Brought forth abundant fruit for Heaven.
When comes, at last, the harvest hour,
Oh! garner us, with saintly power.
"Premonstratensians". Just the word seemed a bit exalted and somewhat scary to me the first time I read it in 1950. Knowing that I wanted to become a priest and also knowing that I did not want to be a diocesan priest, I sent enquiries to many Orders, among them the Premonstratensians, or Norbertines, at St. Norbert Abbey, West De Pere, WI. Fr. N. J. McLaughlin, the Director of Vocations, wrote to me twice: one, a very encouraging letter, enclosing information on the Order; the second, equally nice, but with the bad news that one had to complete high school first. For me that wasn't an option. I also knew, from the information which Fr. McLaughlin sent, about the impressive white habits which the "White Canons" wore. He noted in his letter: "The candidate receives the White Habit on the 28th of August--The Feast of St. Augustine--after having completed an eight day retreat..." Tempting, but that high school thing was the clincher. I wouldn't make a good Premonstratensian!

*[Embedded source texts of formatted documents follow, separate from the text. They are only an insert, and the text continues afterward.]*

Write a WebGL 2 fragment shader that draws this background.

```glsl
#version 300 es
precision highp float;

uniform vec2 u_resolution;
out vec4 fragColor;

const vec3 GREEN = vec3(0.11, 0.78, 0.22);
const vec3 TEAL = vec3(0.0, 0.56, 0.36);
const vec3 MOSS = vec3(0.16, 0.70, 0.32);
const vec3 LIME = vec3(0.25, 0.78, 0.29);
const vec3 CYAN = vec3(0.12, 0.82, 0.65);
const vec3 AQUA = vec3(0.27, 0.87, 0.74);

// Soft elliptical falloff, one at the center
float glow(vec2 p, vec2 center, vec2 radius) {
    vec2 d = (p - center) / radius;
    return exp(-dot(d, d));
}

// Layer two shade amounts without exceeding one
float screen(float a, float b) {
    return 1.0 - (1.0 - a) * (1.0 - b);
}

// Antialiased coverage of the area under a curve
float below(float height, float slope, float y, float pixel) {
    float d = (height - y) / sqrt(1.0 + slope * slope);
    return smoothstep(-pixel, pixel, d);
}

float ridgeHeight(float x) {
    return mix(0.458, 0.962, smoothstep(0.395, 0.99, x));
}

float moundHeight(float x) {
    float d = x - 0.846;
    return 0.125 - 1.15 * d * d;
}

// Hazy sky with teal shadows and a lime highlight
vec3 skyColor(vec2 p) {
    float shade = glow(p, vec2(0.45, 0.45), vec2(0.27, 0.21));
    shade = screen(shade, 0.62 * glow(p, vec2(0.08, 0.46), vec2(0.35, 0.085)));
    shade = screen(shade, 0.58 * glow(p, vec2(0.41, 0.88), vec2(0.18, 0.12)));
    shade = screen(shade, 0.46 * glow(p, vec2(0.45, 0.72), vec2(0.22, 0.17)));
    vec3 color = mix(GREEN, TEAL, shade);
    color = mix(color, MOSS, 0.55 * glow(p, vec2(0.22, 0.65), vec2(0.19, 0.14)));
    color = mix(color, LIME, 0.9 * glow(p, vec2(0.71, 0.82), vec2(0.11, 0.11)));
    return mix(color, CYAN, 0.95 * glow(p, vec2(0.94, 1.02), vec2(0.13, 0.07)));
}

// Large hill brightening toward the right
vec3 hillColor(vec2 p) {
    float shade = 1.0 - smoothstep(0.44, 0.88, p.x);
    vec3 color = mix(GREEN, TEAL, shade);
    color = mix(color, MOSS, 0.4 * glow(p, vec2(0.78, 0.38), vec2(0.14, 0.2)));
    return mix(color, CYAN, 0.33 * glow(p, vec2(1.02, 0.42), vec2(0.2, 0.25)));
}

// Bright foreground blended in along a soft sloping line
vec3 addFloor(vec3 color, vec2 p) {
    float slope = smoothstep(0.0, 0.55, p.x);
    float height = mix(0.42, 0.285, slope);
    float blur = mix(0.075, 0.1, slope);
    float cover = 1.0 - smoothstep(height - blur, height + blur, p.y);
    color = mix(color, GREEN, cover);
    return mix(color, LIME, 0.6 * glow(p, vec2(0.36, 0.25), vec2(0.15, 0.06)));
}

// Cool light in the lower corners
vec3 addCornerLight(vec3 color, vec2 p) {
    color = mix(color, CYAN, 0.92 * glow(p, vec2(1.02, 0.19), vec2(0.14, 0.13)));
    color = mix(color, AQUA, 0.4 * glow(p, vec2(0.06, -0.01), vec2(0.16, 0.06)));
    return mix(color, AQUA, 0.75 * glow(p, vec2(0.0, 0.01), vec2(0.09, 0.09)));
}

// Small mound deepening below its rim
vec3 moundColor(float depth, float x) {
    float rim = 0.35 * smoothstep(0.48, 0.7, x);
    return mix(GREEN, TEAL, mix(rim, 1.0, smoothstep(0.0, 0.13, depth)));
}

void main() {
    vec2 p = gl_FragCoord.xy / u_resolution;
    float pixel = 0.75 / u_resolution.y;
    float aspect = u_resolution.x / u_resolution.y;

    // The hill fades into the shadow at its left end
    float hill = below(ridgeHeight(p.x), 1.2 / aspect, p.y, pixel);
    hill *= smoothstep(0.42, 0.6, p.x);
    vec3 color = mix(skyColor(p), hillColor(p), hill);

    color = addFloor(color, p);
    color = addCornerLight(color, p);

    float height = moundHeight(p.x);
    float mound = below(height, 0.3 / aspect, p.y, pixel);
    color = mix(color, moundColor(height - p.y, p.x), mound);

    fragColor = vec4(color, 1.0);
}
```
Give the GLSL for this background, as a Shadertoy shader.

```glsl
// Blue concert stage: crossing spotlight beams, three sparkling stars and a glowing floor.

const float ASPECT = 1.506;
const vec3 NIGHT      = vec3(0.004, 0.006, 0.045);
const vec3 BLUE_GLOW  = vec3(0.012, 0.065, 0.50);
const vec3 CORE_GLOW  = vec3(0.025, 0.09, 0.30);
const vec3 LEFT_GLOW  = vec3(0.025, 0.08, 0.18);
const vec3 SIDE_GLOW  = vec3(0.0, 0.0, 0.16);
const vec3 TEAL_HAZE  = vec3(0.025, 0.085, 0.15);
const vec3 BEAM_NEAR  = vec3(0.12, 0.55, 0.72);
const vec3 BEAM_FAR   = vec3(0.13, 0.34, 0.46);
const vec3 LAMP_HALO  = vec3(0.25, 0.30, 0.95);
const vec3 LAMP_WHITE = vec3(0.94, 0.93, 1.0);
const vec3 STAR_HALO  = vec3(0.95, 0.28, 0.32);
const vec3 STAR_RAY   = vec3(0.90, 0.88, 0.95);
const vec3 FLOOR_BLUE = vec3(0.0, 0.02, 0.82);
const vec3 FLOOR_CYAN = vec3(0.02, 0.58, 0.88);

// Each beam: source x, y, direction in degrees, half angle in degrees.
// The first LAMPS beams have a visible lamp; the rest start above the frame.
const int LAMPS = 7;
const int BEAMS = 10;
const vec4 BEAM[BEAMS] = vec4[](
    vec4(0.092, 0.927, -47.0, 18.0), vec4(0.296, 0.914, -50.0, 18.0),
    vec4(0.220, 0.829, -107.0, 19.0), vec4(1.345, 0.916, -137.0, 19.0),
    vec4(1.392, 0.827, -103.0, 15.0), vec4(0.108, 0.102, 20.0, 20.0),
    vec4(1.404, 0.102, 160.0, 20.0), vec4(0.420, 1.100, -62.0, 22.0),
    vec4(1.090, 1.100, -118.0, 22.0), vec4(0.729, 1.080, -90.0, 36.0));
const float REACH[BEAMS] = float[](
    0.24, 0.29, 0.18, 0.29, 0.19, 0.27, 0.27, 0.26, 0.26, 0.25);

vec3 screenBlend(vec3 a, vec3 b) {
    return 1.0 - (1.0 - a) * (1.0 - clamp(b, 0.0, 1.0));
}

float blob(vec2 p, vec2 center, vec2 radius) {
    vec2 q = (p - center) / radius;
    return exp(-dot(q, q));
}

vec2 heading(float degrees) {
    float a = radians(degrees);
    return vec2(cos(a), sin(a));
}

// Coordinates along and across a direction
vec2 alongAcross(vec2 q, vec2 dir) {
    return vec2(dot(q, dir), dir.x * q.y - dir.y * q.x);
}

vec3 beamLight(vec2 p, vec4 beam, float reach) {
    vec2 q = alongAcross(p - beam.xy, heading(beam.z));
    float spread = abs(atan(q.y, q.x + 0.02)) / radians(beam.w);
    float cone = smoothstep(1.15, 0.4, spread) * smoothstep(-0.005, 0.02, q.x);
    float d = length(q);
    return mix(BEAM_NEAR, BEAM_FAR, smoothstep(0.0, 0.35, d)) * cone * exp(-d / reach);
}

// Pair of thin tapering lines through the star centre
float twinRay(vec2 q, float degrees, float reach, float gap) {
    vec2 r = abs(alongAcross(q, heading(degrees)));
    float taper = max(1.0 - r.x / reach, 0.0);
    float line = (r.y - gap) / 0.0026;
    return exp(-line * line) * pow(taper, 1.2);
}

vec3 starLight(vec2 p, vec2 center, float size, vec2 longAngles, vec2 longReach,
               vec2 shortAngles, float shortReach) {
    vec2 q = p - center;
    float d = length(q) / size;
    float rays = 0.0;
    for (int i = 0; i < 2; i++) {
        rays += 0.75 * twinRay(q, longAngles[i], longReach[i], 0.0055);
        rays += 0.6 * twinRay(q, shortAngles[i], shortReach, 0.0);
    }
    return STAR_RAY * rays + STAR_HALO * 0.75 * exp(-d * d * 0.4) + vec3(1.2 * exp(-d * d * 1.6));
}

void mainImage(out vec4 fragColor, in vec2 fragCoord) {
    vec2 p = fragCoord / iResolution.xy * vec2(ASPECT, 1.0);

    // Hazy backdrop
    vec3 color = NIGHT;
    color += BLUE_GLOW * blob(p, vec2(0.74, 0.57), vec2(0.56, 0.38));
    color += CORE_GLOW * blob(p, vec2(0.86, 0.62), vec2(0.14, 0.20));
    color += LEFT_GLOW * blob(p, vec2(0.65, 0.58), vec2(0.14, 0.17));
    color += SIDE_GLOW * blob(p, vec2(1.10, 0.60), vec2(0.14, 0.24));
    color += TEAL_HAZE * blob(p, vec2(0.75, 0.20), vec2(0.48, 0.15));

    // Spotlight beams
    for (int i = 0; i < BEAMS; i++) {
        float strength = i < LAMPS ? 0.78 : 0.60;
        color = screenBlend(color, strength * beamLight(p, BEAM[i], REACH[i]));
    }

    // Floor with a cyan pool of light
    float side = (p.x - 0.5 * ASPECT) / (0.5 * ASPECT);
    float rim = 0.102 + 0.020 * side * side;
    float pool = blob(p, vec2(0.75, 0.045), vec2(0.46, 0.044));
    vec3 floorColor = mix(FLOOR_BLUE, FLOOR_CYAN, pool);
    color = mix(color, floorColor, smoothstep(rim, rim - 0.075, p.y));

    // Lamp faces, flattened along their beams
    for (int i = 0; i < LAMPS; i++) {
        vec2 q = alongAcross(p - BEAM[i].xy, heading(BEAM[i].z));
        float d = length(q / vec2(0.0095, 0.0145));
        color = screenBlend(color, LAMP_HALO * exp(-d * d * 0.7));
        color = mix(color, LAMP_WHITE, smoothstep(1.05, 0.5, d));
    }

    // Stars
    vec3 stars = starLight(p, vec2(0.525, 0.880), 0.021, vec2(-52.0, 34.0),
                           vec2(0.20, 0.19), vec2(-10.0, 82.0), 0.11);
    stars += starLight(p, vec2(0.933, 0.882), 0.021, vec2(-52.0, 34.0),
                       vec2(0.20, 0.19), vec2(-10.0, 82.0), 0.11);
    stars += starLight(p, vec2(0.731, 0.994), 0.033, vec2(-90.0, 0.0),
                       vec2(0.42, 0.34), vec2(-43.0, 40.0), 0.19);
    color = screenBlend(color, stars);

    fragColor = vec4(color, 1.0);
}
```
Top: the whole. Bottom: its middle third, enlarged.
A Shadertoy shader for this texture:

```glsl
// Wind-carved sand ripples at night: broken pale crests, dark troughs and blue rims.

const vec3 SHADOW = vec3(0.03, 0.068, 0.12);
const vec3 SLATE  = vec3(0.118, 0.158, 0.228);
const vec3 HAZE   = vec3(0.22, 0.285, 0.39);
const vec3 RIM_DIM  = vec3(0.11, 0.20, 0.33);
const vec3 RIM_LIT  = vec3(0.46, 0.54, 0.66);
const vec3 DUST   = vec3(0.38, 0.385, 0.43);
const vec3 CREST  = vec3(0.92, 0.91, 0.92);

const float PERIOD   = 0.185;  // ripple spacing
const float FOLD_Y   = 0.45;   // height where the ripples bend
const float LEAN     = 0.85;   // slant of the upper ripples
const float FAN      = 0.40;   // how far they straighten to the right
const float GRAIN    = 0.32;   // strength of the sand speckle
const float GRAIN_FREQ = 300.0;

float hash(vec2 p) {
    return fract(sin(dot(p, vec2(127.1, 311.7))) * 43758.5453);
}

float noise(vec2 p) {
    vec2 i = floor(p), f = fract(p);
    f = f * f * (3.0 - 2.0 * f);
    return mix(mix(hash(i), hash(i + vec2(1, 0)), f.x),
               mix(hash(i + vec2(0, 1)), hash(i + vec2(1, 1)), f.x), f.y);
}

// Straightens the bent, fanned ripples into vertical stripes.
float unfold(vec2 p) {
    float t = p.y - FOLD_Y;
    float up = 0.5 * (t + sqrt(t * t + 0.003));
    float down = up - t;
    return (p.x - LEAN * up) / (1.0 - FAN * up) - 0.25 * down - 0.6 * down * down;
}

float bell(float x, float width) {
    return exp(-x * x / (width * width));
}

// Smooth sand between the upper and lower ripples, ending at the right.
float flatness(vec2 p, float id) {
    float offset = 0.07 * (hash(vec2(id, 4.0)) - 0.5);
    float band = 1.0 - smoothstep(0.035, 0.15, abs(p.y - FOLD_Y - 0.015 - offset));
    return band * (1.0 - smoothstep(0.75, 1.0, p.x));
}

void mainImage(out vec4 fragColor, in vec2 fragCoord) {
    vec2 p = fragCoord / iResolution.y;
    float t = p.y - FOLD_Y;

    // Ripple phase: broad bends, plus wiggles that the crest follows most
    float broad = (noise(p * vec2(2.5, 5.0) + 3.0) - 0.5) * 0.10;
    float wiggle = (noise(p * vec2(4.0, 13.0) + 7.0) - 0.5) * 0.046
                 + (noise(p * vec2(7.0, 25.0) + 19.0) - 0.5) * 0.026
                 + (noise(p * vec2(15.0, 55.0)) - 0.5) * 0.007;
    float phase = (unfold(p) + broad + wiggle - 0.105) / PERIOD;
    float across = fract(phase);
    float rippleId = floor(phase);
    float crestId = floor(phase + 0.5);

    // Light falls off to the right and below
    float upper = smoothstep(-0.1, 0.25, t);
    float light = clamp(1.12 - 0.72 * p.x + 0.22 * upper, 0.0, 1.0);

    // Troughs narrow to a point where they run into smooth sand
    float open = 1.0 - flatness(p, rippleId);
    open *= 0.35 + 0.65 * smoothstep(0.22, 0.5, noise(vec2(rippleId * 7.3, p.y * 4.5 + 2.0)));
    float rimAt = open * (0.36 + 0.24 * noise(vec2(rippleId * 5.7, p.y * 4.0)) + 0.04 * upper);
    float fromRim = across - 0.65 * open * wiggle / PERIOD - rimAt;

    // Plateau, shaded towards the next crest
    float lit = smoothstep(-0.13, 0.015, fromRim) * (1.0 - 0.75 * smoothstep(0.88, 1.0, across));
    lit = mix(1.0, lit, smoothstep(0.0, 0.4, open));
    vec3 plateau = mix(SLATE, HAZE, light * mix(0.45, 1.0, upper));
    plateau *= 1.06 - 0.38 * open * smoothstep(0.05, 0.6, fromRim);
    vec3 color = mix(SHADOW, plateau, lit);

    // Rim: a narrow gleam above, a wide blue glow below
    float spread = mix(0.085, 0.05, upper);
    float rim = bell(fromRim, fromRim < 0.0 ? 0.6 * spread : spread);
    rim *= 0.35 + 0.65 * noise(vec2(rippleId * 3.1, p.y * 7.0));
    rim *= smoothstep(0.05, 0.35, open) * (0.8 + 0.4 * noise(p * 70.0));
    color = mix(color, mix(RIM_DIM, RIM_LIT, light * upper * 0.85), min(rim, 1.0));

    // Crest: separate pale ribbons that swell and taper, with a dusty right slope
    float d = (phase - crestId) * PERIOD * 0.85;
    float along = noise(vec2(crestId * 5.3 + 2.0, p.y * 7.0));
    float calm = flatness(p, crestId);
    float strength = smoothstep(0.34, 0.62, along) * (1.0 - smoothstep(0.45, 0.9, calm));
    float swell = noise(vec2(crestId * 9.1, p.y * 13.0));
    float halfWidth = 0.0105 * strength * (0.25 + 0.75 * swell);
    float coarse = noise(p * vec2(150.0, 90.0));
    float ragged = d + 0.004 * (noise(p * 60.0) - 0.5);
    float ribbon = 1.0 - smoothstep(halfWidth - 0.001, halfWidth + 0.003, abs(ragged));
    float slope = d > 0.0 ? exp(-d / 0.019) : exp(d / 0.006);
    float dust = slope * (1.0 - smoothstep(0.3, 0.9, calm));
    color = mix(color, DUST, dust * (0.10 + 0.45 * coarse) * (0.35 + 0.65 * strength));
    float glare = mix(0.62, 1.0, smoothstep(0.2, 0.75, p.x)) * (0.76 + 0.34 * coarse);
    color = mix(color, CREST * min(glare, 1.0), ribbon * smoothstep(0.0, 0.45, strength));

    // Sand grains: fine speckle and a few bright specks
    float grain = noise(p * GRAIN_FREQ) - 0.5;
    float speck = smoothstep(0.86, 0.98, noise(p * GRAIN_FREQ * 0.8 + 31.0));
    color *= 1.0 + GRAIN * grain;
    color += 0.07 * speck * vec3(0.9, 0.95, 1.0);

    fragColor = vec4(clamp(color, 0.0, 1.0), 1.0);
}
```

Norbert (c. 1080-1134) was the son of a German count who apparently enjoyed "sowing his oats" as a young courtier, at least until the day when he was literally knocked off his horse, à la St. Paul, by a bolt of lightning. Soon after, he became a subdeacon in his hometown of Xanten in the Rhineland, and later reluctantly gave in to be ordained priest by the Archbishop of Cologne. He became an itinerant preacher, often barefoot, travelling throughout France. The Bishop of Laon asked him to reform the local Canons Regular at St. Martin's Church, but they resisted the changes. Norbert gathered together his own little band of 13 followers and settled into a valley, Prémontré, about 75 miles northwest of Paris. Being somewhat eclectic, he modified the Rule of St. Augustine for them and began parallel convents for women, adopting a Cistercian style of governance: central motherhouse, a superior general, and abbots of the houses subject to the Abbot General. Within five years there were 800 White Canons! Pretty good for an ex-worldly profligate! In 1126 he was nominated by Emperor Lothair to be the bishop of Magdeburg. As often happens with conscientious clerics, and Norbert was definitely one of those, the good bishop made lots of enemies because of the changes he brought about -- some trying to knife him, shoot arrows at him, etc. -- not a lot of church job security in those days!
Norbert was a friend 0f, and in fact worked with, the great St. Bernard of Clairvaux. He was also later declared the Patron and Protector of Bohemia.
The moral: try not to get hit by a lightning bolt: you never know where it may lead you!